“I’m never going to get married.”
Surprised by the finality of the statement I asked, “Why?”
After a thoughtful pause, “Well, maybe I’ll get married, but I’ll never have kids.”
Again, probing gently, “Why not?”
“Because if the marriage didn’t work out, I’d never want my kids to suffer what I went through.”
Does this conversation speak from your heart? Better not to marry than to fail at it! Or is the fear subtle like the example in Brittany Wong’s article about an adult child of divorce named Maegan?
Maegan’s story of parents divorcing and remarrying is pretty common. However, it seems her folks made great efforts to minimize the impact of the divorce. Except for one paragraph, Maegan could be the poster child for kids that survived parental divorce well. But in that rogue paragraph, this beautiful, intelligent, and vibrant individual describes her view on marriage.
“I’ve realized that some of my views on relationships were definitely influenced by my parents’ divorce. I don’t value marriage at all. I have no desire to marry and do not see it as something to aspire to. I don’t think I ever dreamed of my wedding day like they say little girls do. This is not to say I don’t think you can be in a committed relationship but I don’t find marriage any more special than a committed relationship. It could all be because of the divorce or it could just be me.”1
Unfortunately (in my view), Maegan speaks for millions of her peers. I know. I’ve spoken with many of them. But, truth be told, the “I’ll never get married and I’m good with that” bravado often masks the unvoiced regret that wants to say, “but I wish I could marry.
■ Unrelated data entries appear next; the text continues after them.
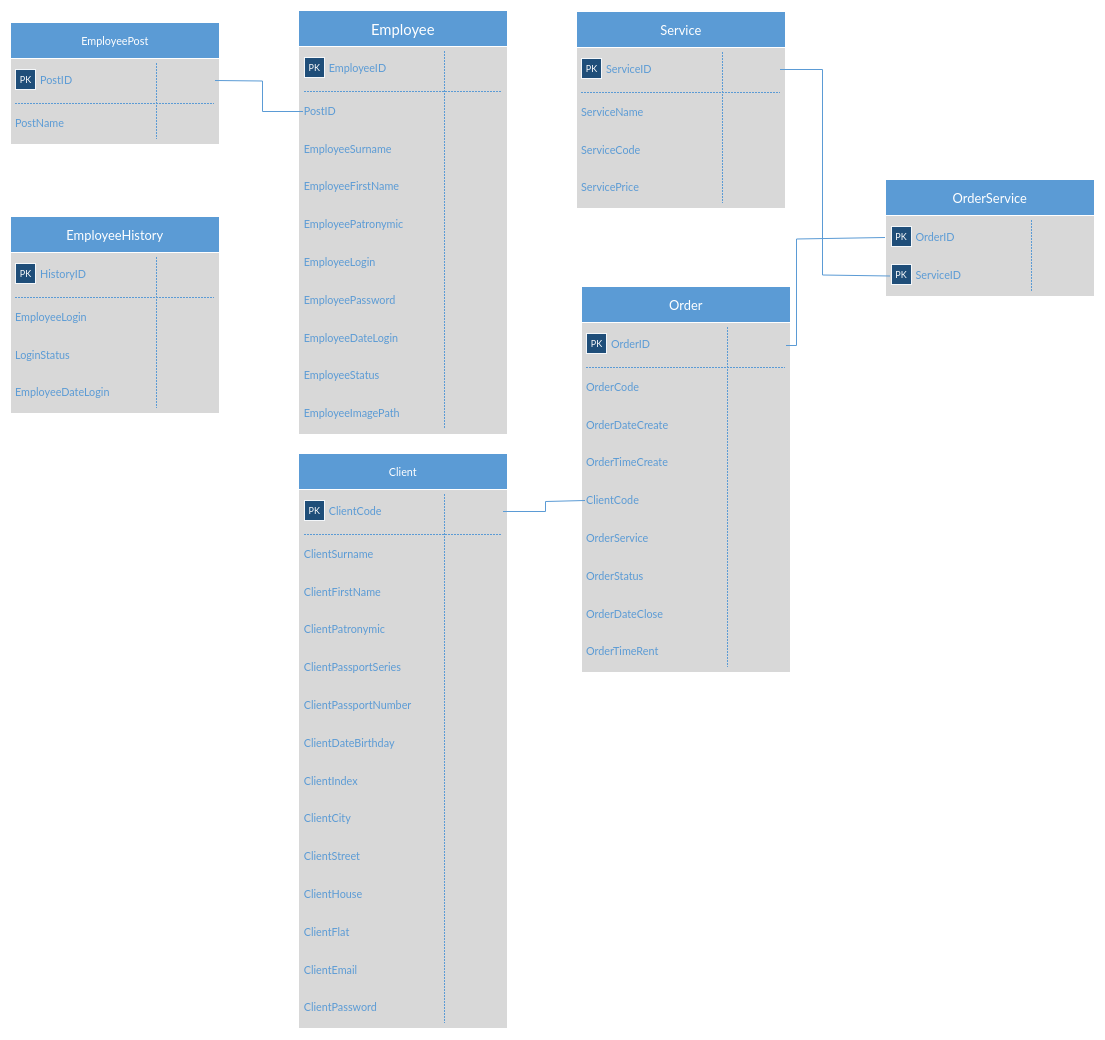
<!DOCTYPE html>
<html lang="en">
<head>
<meta charset="utf-8">
<title>Database entity diagram</title>
<style>
:root {
  --header: #5b9bd5;
  --text: #5b9bd5;
  --body: #d8d8d8;
  --badge: #1f4e79;
  --badge-edge: #f4f7fa;
  --rule: #5b9bd5;
  --paper: #ffffff;
}
* { box-sizing: border-box; margin: 0; padding: 0; }
html, body { width: 1105px; height: 1040px; overflow: hidden; background: var(--paper); }
.diagram {
  position: relative;
  width: 1105px;
  height: 1040px;
  overflow: hidden;
  font-family: Lato, "Open Sans", sans-serif;
  font-size: 10.8px;
  color: var(--text);
}
.entity {
  --inset: 4.5px;
  position: absolute;
  width: 208.5px;
  display: flex;
  flex-direction: column;
  background: var(--body);
}
.entity h2 {
  display: flex;
  align-items: center;
  justify-content: center;
  height: 36px;
  font-size: 12.9px;
  font-weight: 400;
  color: var(--paper);
  background: var(--header);
  border-bottom: 1px solid var(--paper);
}
.entity .small { font-size: 10.8px; }
.entity .large { font-size: 14.8px; }
.fields {
  position: relative;
  list-style: none;
  padding: 2px 5px 2px var(--inset);
}
.fields::after {
  content: "";
  position: absolute;
  left: 145px;
  top: 4px;
  bottom: 5px;
  width: 1px;
  background: repeating-linear-gradient(to bottom, var(--rule) 0 2px, transparent 2px 3px);
}
.fields li {
  display: flex;
  align-items: center;
  height: 37.8px;
  padding-bottom: 1px;
}
.fields .key { position: relative; gap: 4px; }
.key b {
  flex: none;
  width: 21px;
  height: 21px;
  display: flex;
  align-items: center;
  justify-content: center;
  font-size: 9px;
  font-weight: 400;
  color: var(--paper);
  background: var(--badge);
  border: 1px solid var(--badge-edge);
}
.fields .primary { height: 43px; padding-bottom: 6px; }
.primary::after {
  content: "";
  position: absolute;
  left: 0;
  right: 0;
  bottom: 0;
  height: 1px;
  background: repeating-linear-gradient(to right, var(--rule) 0 2px, transparent 2px 3px);
}
.employee-post { left: 10.5px; top: 23px; }
.employee-history { left: 10.5px; top: 217px; }
.employee { left: 298.5px; top: 11px; --inset: 5.2px; }
.client { left: 298.5px; top: 454px; --inset: 5.2px; }
.service { left: 576.5px; top: 12px; }
.order { left: 581.5px; top: 287px; }
.order-service { left: 885.5px; top: 180px; --inset: 5px; }
.relations {
  position: absolute;
  left: 0;
  top: 0;
  fill: none;
  stroke: var(--rule);
  stroke-width: 1;
}
</style>
</head>
<body>
<main class="diagram">
  <section class="entity employee-post">
    <h2 class="small">EmployeePost</h2>
    <ul class="fields">
      <li class="key primary"><b>PK</b><span>PostID</span></li>
      <li>PostName</li>
    </ul>
  </section>

  <section class="entity employee-history">
    <h2>EmployeeHistory</h2>
    <ul class="fields">
      <li class="key primary"><b>PK</b><span>HistoryID</span></li>
      <li>EmployeeLogin</li>
      <li>LoginStatus</li>
      <li>EmployeeDateLogin</li>
    </ul>
  </section>

  <section class="entity employee">
    <h2 class="large">Employee</h2>
    <ul class="fields">
      <li class="key primary"><b>PK</b><span>EmployeeID</span></li>
      <li>PostID</li>
      <li>EmployeeSurname</li>
      <li>EmployeeFirstName</li>
      <li>EmployeePatronymic</li>
      <li>EmployeeLogin</li>
      <li>EmployeePassword</li>
      <li>EmployeeDateLogin</li>
      <li>EmployeeStatus</li>
      <li>EmployeeImagePath</li>
    </ul>
  </section>

  <section class="entity client">
    <h2 class="small">Client</h2>
    <ul class="fields">
      <li class="key primary"><b>PK</b><span>ClientCode</span></li>
      <li>ClientSurname</li>
      <li>ClientFirstName</li>
      <li>ClientPatronymic</li>
      <li>ClientPassportSeries</li>
      <li>ClientPassportNumber</li>
      <li>ClientDateBirthday</li>
      <li>ClientIndex</li>
      <li>ClientCity</li>
      <li>ClientStreet</li>
      <li>ClientHouse</li>
      <li>ClientFlat</li>
      <li>ClientEmail</li>
      <li>ClientPassword</li>
    </ul>
  </section>

  <section class="entity service">
    <h2>Service</h2>
    <ul class="fields">
      <li class="key primary"><b>PK</b><span>ServiceID</span></li>
      <li>ServiceName</li>
      <li>ServiceCode</li>
      <li>ServicePrice</li>
    </ul>
  </section>

  <section class="entity order">
    <h2>Order</h2>
    <ul class="fields">
      <li class="key primary"><b>PK</b><span>OrderID</span></li>
      <li>OrderCode</li>
      <li>OrderDateCreate</li>
      <li>OrderTimeCreate</li>
      <li>ClientCode</li>
      <li>OrderService</li>
      <li>OrderStatus</li>
      <li>OrderDateClose</li>
      <li>OrderTimeRent</li>
    </ul>
  </section>

  <section class="entity order-service">
    <h2>OrderService</h2>
    <ul class="fields">
      <li class="key"><b>PK</b><span>OrderID</span></li>
      <li class="key"><b>PK</b><span>ServiceID</span></li>
    </ul>
  </section>

  <svg class="relations" width="1105" height="1040" viewBox="0 0 1105 1040" aria-hidden="true">
    <polyline points="215,80.5 262.5,81 262.5,111.5 303,111.5"/>
    <polyline points="780,69.5 822.5,69.5 822.5,275 890,276"/>
    <polyline points="786,345.5 796.5,345.5 796.5,239 885,237.5"/>
    <polyline points="503,511.5 545.5,511.5 545.5,501.5 585,500.5"/>
  </svg>
</main>
</body>
</html>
I’m just too afraid.”
So how can we overcome this fear?
- First, admit it. Stop denying that you really want to get married, but are afraid of it collapsing. And this is true for guys too. The Bible says, “The man who finds a wife finds a treasure, and he receives favor from the Lord.”2 But that is not the view of many guys.
- Second, learn more about your fears. The fear of marriage is often embedded in the fears of inadequacy and abandonment.
The Rodger’s book is a good resource on these issues.
- Third, study what makes marriages work. Talk to couples who have weathered the marriage storms for 30 or more years. Take them out to lunch and ask them. Go to a marriage seminar like “The Marriage You’ve Always Wanted” with Dr. Gary Chapman.
- Lastly, don’t believe the lie that all or most marriages fail. They don’t! But marriages that last require a commitment to learning, loving, respecting, sacrificing, and submission to God’s design for marriage.
1 Brittany Wong, http://www.huffingtonpost.com/entry/what-it-looks-like-when-you-really-put-your-kids-first-after-divorce_5612a61fe4b0af3706e16e1c. Posted: 10/05/2015 03:43 PM EDT
2 Proverbs 18:22, NLT
Engagement Rings by Valshak Suresh cropped
19th Sept 5 years of marriage by scribbletaylor